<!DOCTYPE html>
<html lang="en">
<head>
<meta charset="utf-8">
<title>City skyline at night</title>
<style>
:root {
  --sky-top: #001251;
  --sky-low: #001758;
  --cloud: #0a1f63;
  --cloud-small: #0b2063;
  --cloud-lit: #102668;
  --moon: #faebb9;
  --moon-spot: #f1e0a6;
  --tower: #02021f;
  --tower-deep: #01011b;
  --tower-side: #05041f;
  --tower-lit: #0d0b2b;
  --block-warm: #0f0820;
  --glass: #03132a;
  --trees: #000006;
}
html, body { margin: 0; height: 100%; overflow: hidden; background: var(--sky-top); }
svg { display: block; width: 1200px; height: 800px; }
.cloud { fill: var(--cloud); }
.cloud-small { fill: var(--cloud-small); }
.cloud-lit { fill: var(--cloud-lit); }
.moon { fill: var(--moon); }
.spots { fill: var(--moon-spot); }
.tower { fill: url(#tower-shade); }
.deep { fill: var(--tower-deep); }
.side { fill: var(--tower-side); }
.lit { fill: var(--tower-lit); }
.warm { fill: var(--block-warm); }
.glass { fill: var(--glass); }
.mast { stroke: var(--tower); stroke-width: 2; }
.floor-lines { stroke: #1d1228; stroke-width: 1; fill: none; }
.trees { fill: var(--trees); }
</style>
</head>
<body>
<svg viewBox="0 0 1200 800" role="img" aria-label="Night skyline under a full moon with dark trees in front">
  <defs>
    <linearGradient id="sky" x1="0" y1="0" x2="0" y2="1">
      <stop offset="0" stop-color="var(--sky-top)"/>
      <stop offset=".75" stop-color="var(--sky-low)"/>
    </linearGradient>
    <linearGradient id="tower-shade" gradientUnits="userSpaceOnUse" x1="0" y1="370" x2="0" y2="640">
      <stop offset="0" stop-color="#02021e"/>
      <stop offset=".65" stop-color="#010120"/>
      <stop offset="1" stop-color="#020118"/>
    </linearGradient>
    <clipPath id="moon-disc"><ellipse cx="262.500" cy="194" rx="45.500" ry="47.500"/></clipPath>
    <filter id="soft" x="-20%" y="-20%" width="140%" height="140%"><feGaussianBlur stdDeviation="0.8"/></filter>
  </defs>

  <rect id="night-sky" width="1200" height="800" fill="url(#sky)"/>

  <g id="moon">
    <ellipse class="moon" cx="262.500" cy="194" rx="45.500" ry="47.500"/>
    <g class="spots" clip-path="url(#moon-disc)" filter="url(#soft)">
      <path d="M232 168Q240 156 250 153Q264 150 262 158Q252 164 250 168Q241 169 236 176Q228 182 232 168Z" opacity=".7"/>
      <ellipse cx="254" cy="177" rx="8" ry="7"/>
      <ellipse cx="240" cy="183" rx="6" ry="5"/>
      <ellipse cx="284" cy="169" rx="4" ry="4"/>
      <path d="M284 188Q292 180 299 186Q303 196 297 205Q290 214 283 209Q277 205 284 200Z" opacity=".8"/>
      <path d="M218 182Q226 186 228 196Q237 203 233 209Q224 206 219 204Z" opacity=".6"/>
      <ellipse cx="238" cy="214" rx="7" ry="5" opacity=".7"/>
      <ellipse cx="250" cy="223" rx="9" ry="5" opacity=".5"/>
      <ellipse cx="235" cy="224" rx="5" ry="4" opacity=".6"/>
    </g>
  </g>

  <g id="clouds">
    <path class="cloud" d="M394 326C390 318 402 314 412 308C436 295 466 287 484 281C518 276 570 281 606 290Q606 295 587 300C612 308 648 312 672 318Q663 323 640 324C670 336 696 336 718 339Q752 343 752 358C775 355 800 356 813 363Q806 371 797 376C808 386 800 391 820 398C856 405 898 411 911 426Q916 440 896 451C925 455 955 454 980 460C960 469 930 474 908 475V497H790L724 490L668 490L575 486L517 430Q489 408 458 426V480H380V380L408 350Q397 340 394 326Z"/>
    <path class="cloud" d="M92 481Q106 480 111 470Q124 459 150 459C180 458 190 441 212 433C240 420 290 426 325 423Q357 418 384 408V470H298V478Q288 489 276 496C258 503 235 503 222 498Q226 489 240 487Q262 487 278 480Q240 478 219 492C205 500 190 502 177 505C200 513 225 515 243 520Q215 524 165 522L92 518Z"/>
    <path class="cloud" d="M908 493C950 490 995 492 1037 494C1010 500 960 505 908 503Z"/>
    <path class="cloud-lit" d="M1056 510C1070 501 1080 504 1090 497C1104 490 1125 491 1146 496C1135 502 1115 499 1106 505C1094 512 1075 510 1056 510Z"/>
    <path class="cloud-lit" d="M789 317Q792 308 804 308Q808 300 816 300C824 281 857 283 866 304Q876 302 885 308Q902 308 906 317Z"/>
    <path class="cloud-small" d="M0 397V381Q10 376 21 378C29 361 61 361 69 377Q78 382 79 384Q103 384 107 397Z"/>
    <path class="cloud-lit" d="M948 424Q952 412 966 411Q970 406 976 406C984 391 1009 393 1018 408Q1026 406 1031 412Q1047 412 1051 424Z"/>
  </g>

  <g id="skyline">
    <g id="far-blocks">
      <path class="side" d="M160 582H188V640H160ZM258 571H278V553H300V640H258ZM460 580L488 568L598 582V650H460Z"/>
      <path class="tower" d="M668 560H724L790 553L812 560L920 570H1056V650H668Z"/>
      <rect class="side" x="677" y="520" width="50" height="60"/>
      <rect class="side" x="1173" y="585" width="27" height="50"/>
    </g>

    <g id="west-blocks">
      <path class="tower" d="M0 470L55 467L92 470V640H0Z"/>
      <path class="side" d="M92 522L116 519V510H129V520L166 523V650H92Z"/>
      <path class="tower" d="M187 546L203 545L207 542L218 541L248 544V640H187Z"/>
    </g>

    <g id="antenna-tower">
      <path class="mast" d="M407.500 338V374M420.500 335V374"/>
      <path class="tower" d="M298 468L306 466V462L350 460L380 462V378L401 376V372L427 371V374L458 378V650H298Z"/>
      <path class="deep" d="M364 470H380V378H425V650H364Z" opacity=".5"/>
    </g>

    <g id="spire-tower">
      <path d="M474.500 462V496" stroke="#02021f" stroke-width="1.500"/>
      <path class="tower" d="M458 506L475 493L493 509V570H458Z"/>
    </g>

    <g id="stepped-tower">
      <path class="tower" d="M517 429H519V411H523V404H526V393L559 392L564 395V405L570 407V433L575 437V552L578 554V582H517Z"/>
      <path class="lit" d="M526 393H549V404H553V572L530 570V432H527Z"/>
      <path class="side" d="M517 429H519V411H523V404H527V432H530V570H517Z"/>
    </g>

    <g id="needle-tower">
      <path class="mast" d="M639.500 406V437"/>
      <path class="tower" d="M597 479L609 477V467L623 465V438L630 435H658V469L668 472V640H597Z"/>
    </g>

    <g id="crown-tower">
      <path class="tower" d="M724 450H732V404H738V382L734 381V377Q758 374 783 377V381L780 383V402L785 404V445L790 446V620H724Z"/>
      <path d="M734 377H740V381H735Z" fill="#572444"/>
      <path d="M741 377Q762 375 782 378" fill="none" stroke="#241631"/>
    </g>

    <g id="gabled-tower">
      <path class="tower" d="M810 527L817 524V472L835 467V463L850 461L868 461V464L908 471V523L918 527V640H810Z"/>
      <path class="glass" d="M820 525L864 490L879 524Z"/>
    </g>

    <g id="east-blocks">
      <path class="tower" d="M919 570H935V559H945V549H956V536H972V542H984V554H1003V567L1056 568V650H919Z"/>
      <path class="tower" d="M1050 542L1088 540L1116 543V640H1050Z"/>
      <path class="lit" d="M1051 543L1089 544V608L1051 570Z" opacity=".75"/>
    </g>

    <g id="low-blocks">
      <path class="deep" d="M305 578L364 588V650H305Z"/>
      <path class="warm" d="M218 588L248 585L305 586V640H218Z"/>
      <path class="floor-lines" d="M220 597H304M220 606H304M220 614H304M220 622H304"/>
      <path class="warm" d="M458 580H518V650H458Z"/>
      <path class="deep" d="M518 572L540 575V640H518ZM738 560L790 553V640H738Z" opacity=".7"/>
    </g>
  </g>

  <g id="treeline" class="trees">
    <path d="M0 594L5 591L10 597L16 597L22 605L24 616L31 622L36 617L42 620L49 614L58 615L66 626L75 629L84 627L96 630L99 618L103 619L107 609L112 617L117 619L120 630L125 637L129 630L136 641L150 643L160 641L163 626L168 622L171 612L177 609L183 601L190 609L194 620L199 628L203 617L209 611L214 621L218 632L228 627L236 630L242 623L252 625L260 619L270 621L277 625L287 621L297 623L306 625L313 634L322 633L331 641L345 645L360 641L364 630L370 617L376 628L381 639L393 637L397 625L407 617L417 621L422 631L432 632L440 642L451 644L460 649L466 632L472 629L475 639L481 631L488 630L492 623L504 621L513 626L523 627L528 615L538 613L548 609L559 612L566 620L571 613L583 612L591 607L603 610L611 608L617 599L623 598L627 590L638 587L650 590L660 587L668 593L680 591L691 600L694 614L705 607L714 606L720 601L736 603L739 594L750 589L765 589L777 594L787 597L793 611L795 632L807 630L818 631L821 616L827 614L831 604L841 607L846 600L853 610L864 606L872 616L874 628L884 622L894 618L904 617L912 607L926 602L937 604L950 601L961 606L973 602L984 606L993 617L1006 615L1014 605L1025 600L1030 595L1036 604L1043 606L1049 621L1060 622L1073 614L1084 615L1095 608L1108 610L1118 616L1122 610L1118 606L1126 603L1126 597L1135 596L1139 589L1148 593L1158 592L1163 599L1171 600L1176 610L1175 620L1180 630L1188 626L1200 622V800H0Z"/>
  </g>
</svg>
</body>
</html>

☆ ☆ ☆ ☆

• [PROBLEM STATEMENT]
Pull out the lines above in which the word "filter" appears.

• [RESPONSE AREA]
    <filter id="soft" x="-20%" y="-20%" width="140%" height="140%"><feGaussianBlur stdDeviation="0.8"/></filter>
    <g class="spots" clip-path="url(#moon-disc)" filter="url(#soft)">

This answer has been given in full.